The announcement by BlackRock, the world’s largest fund manager, that it will dump more than half a billion dollars in thermal coal shares from all of its actively managed portfolios, might not seem like big news.
Announcements of this kind have come out steadily over the past couple of years.
Virtually all the major Australian and European banks and insurers, and many other global institutions, have already announced such policies.
According to the Unfriend Coal Campaign, insurance companies have stopped covering roughly US$8.9 trillion of coal investments – more than one-third (37%) of the coal industry’s global assets, and stopped offering reinsurance to 46% of them.
Blackrock matters because it is big
The announcement matters, in part because of Blackrock’s sheer size.
It is the world’s largest investor, with a total of $US7 trillion in funds under its control. Its announcement it will “put climate change at the center of its investment strategy” raises questions about the soundness of smaller financial institutions that remain committed to coal and to a carbon-based economy.
Exract from BlackRock's letter to clients, January 14, 2020
Blackrock is also important because its primary business is index funds, that are meant to replicate entire markets.
So far these funds are not affected by the divestment policy.

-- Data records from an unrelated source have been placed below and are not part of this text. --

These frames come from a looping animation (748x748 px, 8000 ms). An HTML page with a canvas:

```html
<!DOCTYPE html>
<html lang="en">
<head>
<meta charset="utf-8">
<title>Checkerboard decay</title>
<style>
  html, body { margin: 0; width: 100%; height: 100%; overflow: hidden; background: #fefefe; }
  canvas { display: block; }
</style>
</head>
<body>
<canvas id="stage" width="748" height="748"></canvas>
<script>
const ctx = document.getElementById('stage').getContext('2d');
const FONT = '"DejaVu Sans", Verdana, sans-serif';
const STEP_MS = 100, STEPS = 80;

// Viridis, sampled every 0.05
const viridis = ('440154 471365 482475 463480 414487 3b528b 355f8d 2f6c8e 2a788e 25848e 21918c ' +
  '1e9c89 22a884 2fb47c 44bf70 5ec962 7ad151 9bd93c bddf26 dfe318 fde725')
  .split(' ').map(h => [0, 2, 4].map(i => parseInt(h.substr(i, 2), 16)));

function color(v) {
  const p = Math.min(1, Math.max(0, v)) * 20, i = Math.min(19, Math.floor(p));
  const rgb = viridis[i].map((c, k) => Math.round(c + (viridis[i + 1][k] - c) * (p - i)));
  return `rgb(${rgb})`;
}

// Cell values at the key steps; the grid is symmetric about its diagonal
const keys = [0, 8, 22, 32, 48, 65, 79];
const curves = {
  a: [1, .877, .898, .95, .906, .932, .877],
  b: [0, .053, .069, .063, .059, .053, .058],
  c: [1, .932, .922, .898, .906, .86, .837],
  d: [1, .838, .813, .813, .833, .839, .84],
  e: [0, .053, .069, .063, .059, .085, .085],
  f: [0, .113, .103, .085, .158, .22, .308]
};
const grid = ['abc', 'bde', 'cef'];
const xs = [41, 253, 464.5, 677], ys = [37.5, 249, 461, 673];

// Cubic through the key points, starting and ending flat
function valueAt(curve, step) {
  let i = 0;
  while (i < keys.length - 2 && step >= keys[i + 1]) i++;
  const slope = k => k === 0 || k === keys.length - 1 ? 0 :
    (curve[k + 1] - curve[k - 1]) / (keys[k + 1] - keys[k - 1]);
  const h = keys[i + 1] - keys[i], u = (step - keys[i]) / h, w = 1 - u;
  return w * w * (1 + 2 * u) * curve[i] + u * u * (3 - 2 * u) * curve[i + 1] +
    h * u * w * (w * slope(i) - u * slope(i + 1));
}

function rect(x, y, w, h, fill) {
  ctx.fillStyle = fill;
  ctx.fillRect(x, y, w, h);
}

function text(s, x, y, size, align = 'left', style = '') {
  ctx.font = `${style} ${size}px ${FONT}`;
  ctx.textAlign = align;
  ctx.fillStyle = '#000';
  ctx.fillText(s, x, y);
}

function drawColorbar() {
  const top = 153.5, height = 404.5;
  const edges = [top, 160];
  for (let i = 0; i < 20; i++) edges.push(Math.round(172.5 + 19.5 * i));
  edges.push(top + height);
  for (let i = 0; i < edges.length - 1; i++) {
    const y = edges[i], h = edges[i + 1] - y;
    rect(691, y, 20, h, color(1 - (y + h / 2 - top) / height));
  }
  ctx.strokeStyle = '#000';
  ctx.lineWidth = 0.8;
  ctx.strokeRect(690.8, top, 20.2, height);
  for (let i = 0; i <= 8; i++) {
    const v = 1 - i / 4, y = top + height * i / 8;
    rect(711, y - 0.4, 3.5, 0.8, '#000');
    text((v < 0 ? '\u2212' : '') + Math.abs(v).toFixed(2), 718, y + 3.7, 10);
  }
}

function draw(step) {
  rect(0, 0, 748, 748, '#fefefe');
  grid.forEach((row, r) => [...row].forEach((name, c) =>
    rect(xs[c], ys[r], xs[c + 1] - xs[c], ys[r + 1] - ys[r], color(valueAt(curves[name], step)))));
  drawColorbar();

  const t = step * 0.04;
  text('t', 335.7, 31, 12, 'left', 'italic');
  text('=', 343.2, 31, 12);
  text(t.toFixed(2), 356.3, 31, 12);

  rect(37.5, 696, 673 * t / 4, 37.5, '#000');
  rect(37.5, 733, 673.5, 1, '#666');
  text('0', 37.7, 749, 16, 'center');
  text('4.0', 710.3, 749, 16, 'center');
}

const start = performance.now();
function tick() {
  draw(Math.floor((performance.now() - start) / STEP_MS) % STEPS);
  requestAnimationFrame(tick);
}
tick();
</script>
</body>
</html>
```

BlackRock’s iShares United States S&P 500 Index fund, for instance, has nearly US$23 billion in assets, including as much as US$1 billion in energy investments.
But the contradiction between the company’s new activist stance and the passive replication of an energy-heavy index such as Australia’s is obvious. The pressure to find a solution will grow.
In time, the entire share market will be affected
One solution might be for large mining companies such as BHP to dump their coal assets in order to remain part of both Blackrock’s actively managed (stock picking) and passively managed (all stocks) portfolios.
Another might be the development of index funds from which firms reliant on fossil fuels are excluded. It is even possible that the compilers of stock market indexes will themselves exclude these firms.
The announcement has big implications for the Australian government.
Fossil fuel campaigners win support from unexpected places
Blackrock chief executive Laurence Fink noted that climate change has become the top issue raised by clients. He said it would soon affect all all investments – everything from municipal bonds to mortgages for homes.
Once investors start assessing government bonds in terms of climate change, Australia’s government will be in serious trouble.
Australia’s AAA rating will be at risk
The bushfire catastrophe and the government’s inadequate response have shown the world Australia is both among the countries most exposed to climate catastrophe and one of the worst in terms of contributions to solutions.
Once bond investors follow the lead of Blackrock and other financial institutions, divestment of Australian government bonds will follow.
This process has already started, with the decision of Sweden’s central bank to unload its holdings of Australian government bonds.
Taken in isolation, Sweden’s move had virtually no effect on Australia’s bond prices and yields. But the most striking feature of the divestment movement so far is the speed with which it has grown from symbolic gestures to a severe constraint on funding for the firms it touches.
Climate change: why Sweden's central bank dumped Australian bonds
The fact that the Adani corporation was unable to find a single bank willing to fund its Carmichael mine is an indication of the pressure that will come to bear.
The effects might be felt before large-scale divestment takes place. Ratings agencies such as Moody’s and Standard and Poors are supposed to anticipate risks to bondholders before they materialise.
It’ll make inaction expensive
Once there is a serious threat of large-scale divestment in Australian bonds, the agencies will be obliged to take this into account in setting Ausralia’s credit rating. The much-prized AAA rating is likely to be an early casualty.
That would mean higher interest rates for Australian government bonds which would flow through the entire economy, including the home mortgage rates mentioned in the Blackrock statement.
The government’s case for doing nothing about climate change (other than cashing in on past efforts) has been premised on the “economy-wrecking” costs of serious action.
But as investments associated with coal are increasingly seen as toxic, we run an increasing risk that inaction will cause greater damage.
Authors: John Quiggin, Professor, School of Economics, The University of Queensland